_TASK STATEMENT_
Find every line below where the string "edge" shows up, and copy those lines.

Stored data
▼▼▼

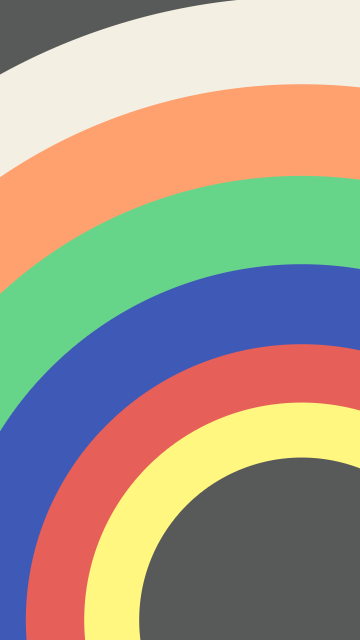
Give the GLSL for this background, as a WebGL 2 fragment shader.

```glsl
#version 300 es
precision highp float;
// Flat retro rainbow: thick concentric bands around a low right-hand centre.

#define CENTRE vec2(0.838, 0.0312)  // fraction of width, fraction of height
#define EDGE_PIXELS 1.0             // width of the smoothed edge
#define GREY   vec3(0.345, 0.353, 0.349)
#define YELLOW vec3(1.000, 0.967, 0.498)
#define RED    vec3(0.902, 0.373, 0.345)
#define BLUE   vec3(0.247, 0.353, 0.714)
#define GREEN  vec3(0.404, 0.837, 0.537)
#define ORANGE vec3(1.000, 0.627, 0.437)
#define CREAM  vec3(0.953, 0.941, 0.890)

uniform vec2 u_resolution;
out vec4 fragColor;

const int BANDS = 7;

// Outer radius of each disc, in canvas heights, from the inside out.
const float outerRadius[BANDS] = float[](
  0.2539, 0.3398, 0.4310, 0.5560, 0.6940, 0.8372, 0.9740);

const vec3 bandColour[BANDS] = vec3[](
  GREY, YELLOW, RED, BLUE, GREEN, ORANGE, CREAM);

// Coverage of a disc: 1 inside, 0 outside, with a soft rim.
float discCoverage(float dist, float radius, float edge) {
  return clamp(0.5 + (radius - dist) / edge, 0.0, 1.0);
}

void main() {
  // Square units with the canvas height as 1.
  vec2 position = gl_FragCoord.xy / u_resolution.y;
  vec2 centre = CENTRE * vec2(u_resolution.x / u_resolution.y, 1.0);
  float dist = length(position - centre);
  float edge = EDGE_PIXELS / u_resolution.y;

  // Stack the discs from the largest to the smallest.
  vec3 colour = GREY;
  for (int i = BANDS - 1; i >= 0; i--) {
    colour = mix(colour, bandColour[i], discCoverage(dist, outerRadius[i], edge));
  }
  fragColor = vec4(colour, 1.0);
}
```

▲▲▲
▼▼▼

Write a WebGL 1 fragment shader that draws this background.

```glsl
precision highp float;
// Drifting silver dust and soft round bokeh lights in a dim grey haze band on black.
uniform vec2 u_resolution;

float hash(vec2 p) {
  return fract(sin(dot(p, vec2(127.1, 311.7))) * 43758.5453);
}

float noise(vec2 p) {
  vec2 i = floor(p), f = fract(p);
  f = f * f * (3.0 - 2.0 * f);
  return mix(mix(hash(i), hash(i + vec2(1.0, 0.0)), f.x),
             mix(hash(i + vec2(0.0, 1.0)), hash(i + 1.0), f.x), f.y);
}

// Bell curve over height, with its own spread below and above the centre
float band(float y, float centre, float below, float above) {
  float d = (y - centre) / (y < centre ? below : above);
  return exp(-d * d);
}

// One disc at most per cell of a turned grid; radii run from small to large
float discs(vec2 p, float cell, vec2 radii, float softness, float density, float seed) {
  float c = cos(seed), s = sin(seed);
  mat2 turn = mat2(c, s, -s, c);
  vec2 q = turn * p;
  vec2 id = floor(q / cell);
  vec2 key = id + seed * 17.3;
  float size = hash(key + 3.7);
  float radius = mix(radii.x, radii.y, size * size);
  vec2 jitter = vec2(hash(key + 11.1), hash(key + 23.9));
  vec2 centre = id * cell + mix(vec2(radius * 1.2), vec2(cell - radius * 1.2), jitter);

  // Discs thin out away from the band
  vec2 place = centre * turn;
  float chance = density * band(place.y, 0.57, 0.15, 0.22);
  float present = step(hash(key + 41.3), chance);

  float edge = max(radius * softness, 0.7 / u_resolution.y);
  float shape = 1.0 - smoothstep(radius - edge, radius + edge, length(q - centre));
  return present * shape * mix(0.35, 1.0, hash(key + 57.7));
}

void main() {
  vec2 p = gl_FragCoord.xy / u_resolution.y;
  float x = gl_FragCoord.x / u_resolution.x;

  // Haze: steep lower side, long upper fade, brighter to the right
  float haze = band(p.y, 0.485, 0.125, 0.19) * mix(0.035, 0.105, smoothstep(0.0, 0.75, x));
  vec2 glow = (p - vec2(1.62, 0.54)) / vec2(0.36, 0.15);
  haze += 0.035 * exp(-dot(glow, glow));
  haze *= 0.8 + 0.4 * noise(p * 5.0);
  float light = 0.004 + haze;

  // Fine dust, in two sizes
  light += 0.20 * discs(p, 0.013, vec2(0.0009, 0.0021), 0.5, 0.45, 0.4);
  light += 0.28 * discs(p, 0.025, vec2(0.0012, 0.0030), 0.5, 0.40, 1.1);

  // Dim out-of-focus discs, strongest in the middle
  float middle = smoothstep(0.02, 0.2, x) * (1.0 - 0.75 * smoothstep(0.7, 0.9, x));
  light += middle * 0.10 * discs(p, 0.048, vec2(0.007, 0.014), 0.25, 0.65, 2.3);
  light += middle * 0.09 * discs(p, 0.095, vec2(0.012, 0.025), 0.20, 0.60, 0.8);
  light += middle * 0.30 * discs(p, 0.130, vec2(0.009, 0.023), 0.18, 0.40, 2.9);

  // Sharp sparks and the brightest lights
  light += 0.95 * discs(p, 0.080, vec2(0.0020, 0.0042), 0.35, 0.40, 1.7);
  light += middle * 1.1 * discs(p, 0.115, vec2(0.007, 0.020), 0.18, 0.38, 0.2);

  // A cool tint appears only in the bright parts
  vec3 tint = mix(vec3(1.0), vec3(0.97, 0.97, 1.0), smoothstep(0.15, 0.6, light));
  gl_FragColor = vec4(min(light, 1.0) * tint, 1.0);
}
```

▲▲▲

_RESPONSE TO THE TASK_
#define EDGE_PIXELS 1.0             // width of the smoothed edge
float discCoverage(float dist, float radius, float edge) {
  return clamp(0.5 + (radius - dist) / edge, 0.0, 1.0);
  float edge = EDGE_PIXELS / u_resolution.y;
    colour = mix(colour, bandColour[i], discCoverage(dist, outerRadius[i], edge));
  float edge = max(radius * softness, 0.7 / u_resolution.y);
  float shape = 1.0 - smoothstep(radius - edge, radius + edge, length(q - centre));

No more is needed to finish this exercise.